Uncategorized

“You”

The word “You” is one many of us use every day in our relationships with others, yet this word alone can be very destructive. When we use the word “You,” most of the time we are blaming the other person for something. Or at least it feels like blame and makes that person defensive. This defensive posture is the catalyst for most arguments and tension in a relationship.

We have been taught to use the word “You” by not taking responsibility for our feelings and actions. Many of us learned at a young age that tension or problems in the family were our fault. As a child, we learned when we deflected blame, it created a release of tension by diverting the attention to someone else. While the word “You” may have served a positive purpose as a child, it creates much stress and destruction in relationships as an adult.

When we use the word “You,” it’s as if we are pointing our finger at the other person and saying, “It’s your fault.” This creates a defensive posture in the other person and then “You” starts to fly in both directions. This defensiveness created by the use of “You” gets both parties to start saying things they do not mean, things that are untrue and hurtful and that they will regret.

Many of us are used to this type of communication and disrespect. We may not like how we feel when the argument ensues, but we do it because this is the way we were taught to communicate, because it is familiar to us. Even though the current way of communicating hurts greatly, communicating in a different fashion can be scary enough that we don’t try to change.

It makes logical sense that if we are hurting ourselves and others, we need to do something different. If our logic were in control, our behaviors would quickly change to make the situation safer and more respectful. Yet feelings, rather than logic, drive these arguments. As long as we talk about the “he-said she-said facts,” no one is heard. In the argument, a portion of the issue may get temporarily resolved until the next argument triggers the underlying feelings again.

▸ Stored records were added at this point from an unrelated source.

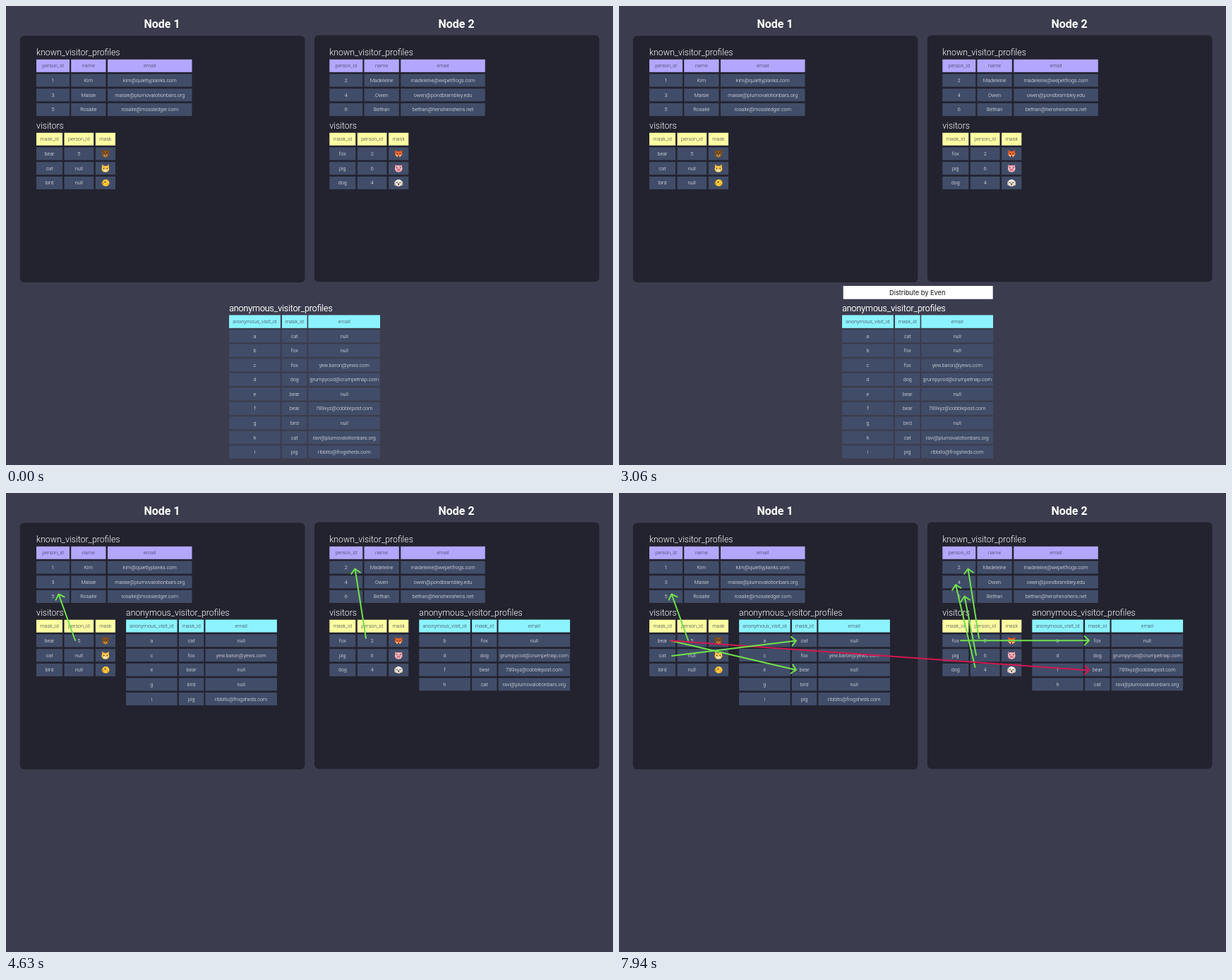
Animation of 860 by 651 pixels, one loop 8 s. Source, as an HTML page with a canvas:

```html
<!DOCTYPE html>
<html lang="en">
<head>
<meta charset="utf-8">
<title>Distributing tables over two nodes</title>
<style>
  html, body { margin: 0; width: 100%; height: 100%; overflow: hidden; background: #3b3d4e; }
  canvas { display: block; width: 860px; height: 651px; }
</style>
</head>
<body>
<canvas id="stage"></canvas>
<script>
const W = 860, H = 651, LOOP = 8000, STEP = 62.5, FADE = 300;
const SHOW_BAR = 2018, SPLIT = 3118, BEAT = 1100;
const PITCH = 20.7, CELL_H = 18;
const GREEN = '#72e24b', RED = '#d4174f';
const canvas = document.getElementById('stage');
const ctx = canvas.getContext('2d');
const ratio = window.devicePixelRatio || 1;
canvas.width = W * ratio;
canvas.height = H * ratio;

// Columns are [left, width] relative to the table's left edge.
const PEOPLE = { title: 'known_visitor_profiles', color: '#b3a6fd',
  heads: ['person_id', 'name', 'email'], cols: [[0, 47], [49.2, 49.3], [101, 119.5]] };
const VISITORS = { title: 'visitors', color: '#fcfda2',
  heads: ['mask_id', 'person_id', 'mask'], cols: [[0, 37], [39.5, 41.7], [83.8, 28.2]] };
const VISITS = { title: 'anonymous_visitor_profiles', color: '#8cf3fe',
  heads: ['anonymous_visit_id', 'mask_id', 'email'], cols: [[0, 72.5], [74.8, 35.4], [112.3, 101.5]] };

const people = [
  [['1', 'Kim', 'kim@quietlyplanks.com'],
   ['3', 'Maisie', 'maisie@plumovalotionbars.org'],
   ['5', 'Rosalie', 'rosalie@mossledger.com']],
  [['2', 'Madeleine', 'madeleine@wepetfrogs.com'],
   ['4', 'Owen', 'owen@pondbrambley.edu'],
   ['6', 'Bethan', 'bethan@henshenshens.net']]
];
const visitors = [
  [['bear', '5', bear], ['cat', 'null', cat], ['bird', 'null', bird]],
  [['fox', '2', fox], ['pig', '6', pig], ['dog', '4', dog]]
];
const visits = [
  ['a', 'cat', 'null'], ['b', 'fox', 'null'], ['c', 'fox', 'yew.baron@yews.com'],
  ['d', 'dog', 'grumpycod@crumpetnap.com'], ['e', 'bear', 'null'],
  ['f', 'bear', '789xyz@cobblepost.com'], ['g', 'bird', 'null'],
  ['h', 'cat', 'ravi@plumovalotionbars.org'], ['i', 'pig', 'ribbito@frogsheds.com']
];

// Each beat after the split adds a pair of arrows: [x1, y1, x2, y2, color].
const arrowPairs = [
  [[98, 209, 74.5, 143.5, GREEN], [510, 206, 494.5, 107.5, GREEN]],
  [[73.5, 209.5, 251, 251, GREEN], [506, 230, 489.5, 146.5, GREEN]],
  [[504.5, 247, 477, 130, GREEN], [73.5, 209.5, 666, 251.5, RED]],
  [[75, 231, 251, 209.5, GREEN], [484, 209.3, 666, 209.3, GREEN]]
];

const lerp = (a, b, p) => a + (b - a) * p;

// cubic-bezier(0, 0, .58, 1), solved by bisection
function easeOut(x) {
  if (x <= 0) return 0;
  if (x >= 1) return 1;
  let lo = 0, hi = 1;
  for (let i = 0; i < 20; i++) {
    const s = (lo + hi) / 2;
    if (1.74 * (1 - s) * s * s + s * s * s < x) lo = s; else hi = s;
  }
  return 3 * (1 - lo) * lo * lo + lo * lo * lo;
}
const progress = (t, start) => easeOut((t - start) / FADE);

function text(str, x, y, size, color, align = 'center', weight = 300, family = 'Roboto') {
  ctx.font = `${weight} ${size}px ${family}, sans-serif`;
  ctx.textAlign = align;
  ctx.fillStyle = color;
  ctx.fillText(str, x, y + size * 0.345);
}

function panel(x, y) {
  ctx.fillStyle = '#23232f';
  ctx.beginPath();
  ctx.roundRect(x, y, 403.6, 349.7, 6);
  ctx.fill();
}

function row(table, x, y, values, fill, ink) {
  table.cols.forEach(([left, width], i) => {
    ctx.fillStyle = fill;
    ctx.fillRect(x + left, y - CELL_H / 2, width, CELL_H);
    const mid = x + left + width / 2, value = values[i];
    if (typeof value === 'function') value(mid, y);
    else text(value, mid, y, 7.25, ink);
  });
}

// y is the middle of the header; rowY gives each row's distance below it.
function drawTable(table, x, y, rows, rowY = i => (i + 1) * PITCH) {
  text(table.title, x, y - 19.2, 12.3, '#fff', 'left');
  rows.forEach((values, i) => row(table, x, y + rowY(i), values, '#414d68', '#f3f4f8'));
  row(table, x, y, table.heads, table.color, '#3b3d4e');
}

function dot(x, y, rx, color, ry = rx) {
  ctx.fillStyle = color;
  ctx.beginPath();
  ctx.ellipse(x, y, rx, ry, 0, 0, Math.PI * 2);
  ctx.fill();
}
function poly(color, ...pts) {
  ctx.fillStyle = color;
  ctx.beginPath();
  for (let i = 0; i < pts.length; i += 2) ctx.lineTo(pts[i], pts[i + 1]);
  ctx.fill();
}
function eyes(x, y, gap = 2) {
  dot(x - gap, y, 0.75, '#2a1c18');
  dot(x + gap, y, 0.75, '#2a1c18');
}
function pointedEars(x, y, color) {
  poly(color, x - 5, y - 5.5, x - 0.8, y - 3, x - 5, y + 1);
  poly(color, x + 5, y - 5.5, x + 0.8, y - 3, x + 5, y + 1);
}
function bear(x, y) {
  for (const s of [-1, 1]) {
    dot(x + s * 3.9, y - 3.4, 2, '#85551f');
    dot(x + s * 3.9, y - 3.4, 1, '#4b2d16');
  }
  dot(x, y + 0.5, 5.1, '#85551f', 4.9);
  dot(x, y + 2.4, 2.6, '#c8964f', 2.1);
  eyes(x, y - 0.7);
  dot(x, y + 1.6, 1.1, '#2a1c18', 0.8);
}
function cat(x, y) {
  pointedEars(x, y, '#f2b33a');
  dot(x, y + 1, 5.4, '#f8c54a', 4.5);
  dot(x, y + 3, 2.7, '#fdf0cf', 1.8);
  eyes(x, y + 0.4, 2.3);
  dot(x, y + 2.2, 0.7, '#df7f75', 0.5);
}
function bird(x, y) {
  dot(x + 0.4, y, 5.2, '#fbc93c', 4.9);
  poly('#f08a24', x - 6, y + 1, x - 2.6, y - 0.8, x - 2.3, y + 2.4);
  dot(x - 0.4, y - 1.2, 0.9, '#2a1c18');
  dot(x + 3, y + 2, 1.7, '#eca628', 1.2);
}
function fox(x, y) {
  pointedEars(x, y, '#d9511f');
  poly('#e8692c', x - 5.6, y + 0.5, x - 3, y - 3.2, x + 3, y - 3.2, x + 5.6, y + 0.5, x + 2, y + 4.8, x - 2, y + 4.8);
  poly('#fae5cf', x - 4.8, y + 1.6, x - 1, y + 2.2, x - 1.5, y + 4.6);
  poly('#fae5cf', x + 4.8, y + 1.6, x + 1, y + 2.2, x + 1.5, y + 4.6);
  eyes(x, y + 0.2);
  dot(x, y + 3.8, 1, '#2a1c18', 0.8);
}
function pig(x, y) {
  pointedEars(x, y, '#d97f91');
  dot(x, y + 0.6, 5.3, '#f5b3bd', 4.9);
  dot(x, y + 2, 2.6, '#e68799', 1.9);
  eyes(x, y - 1, 2.5);
  dot(x - 0.9, y + 2, 0.5, '#80404e', 0.8);
  dot(x + 0.9, y + 2, 0.5, '#80404e', 0.8);
}
function dog(x, y) {
  dot(x, y, 4.8, '#f5efe4', 5);
  dot(x - 4.4, y + 0.6, 1.5, '#d9cdba', 3.2);
  dot(x + 4.4, y + 0.6, 1.5, '#d9cdba', 3.2);
  eyes(x, y - 0.5);
  dot(x, y + 1.7, 1.3, '#2a1c18', 0.9);
  dot(x, y + 3.7, 0.8, '#d8707a', 0.9);
}

function arrow([x1, y1, x2, y2, color]) {
  const back = Math.atan2(y1 - y2, x1 - x2), wing = 9;
  ctx.strokeStyle = color;
  ctx.lineWidth = 2;
  ctx.lineCap = 'round';
  ctx.beginPath();
  ctx.moveTo(x1, y1);
  ctx.lineTo(x2, y2);
  for (const turn of [-Math.PI / 4, Math.PI / 4]) {
    ctx.moveTo(x2, y2);
    ctx.lineTo(x2 + wing * Math.cos(back + turn), y2 + wing * Math.sin(back + turn));
  }
  ctx.stroke();
}

// Alternate rows go to each node while the gaps between them close.
function drawSplit(node, p) {
  const rows = visits.filter((_, i) => i % 2 === node);
  const x = lerp(316.2, node ? 585.3 : 170.1, p);
  const y = lerp(447.6, 188.6, p);
  drawTable(VISITS, x, y, rows, i => lerp((2 * i + node + 1) * 20.55, (i + 1) * PITCH, p));
}

function draw(t) {
  ctx.setTransform(ratio, 0, 0, ratio, 0, 0);
  ctx.globalAlpha = 1;
  ctx.fillStyle = '#3b3d4e';
  ctx.fillRect(0, 0, W, H);
  panel(19.8, 42.3);
  panel(436.9, 41.5);
  text('Node 1', 221, 25, 16, '#fff', 'center', 700);
  text('Node 2', 638, 25, 16, '#fff', 'center', 700);

  [43, 458.3].forEach((x, node) => {
    drawTable(PEOPLE, x, 84.8, people[node]);
    drawTable(VISITORS, x, 188.8, visitors[node]);
  });

  const split = progress(t, SPLIT);
  drawSplit(0, split);
  drawSplit(1, split);

  ctx.globalAlpha = progress(t, SHOW_BAR) * (1 - split);
  ctx.fillStyle = '#fff';
  ctx.fillRect(317.7, 397, 212, 18.7);
  text('Distribute by Even', 422.7, 406.8, 9.25, '#111', 'center', 400, 'Inter');

  arrowPairs.forEach((pair, i) => {
    ctx.globalAlpha = progress(t, SPLIT + BEAT * (i + 1));
    pair.forEach(arrow);
  });
}

function tick(now) {
  const t = now % LOOP;
  draw(Math.floor((t + 2.5) / STEP) * STEP);
  requestAnimationFrame(tick);
}
requestAnimationFrame(tick);
</script>
</body>
</html>
```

This gives rise to the same argument and pain over again. Even when people are ready to change this “You” communication pattern, changing takes conscious effort.

When we talk from the “You,” we are communicating from a position of wanting to be heard. We explain all the facts and situations, hoping to be understood, with little or no success. The other person may have heard all the information and can repeat nearly every word, yet the message is not heard. To actually be heard requires the other person to be able and willing to listen rather than determine ways to respond to what is being shared. To listen means we do not have to defend ourselves or figure out ways to fix the problem, it means we just listen and only ask for clarification as needed, while interjecting nothing.

To create a situation where we can be heard requires us to get rid of the “You.” This can keep the other person from getting into a defensive posture. Rather than communicating from “You,” we communicate from “I” to help limit defensiveness. Taking it a step further, we talk about our feelings from the “I” position, since the energy that needs to be heard and worked through is our feelings.

Communicating from “I” takes time, practice and encouragement. When we are able to develop this new format of communicating, many things change in a positive fashion.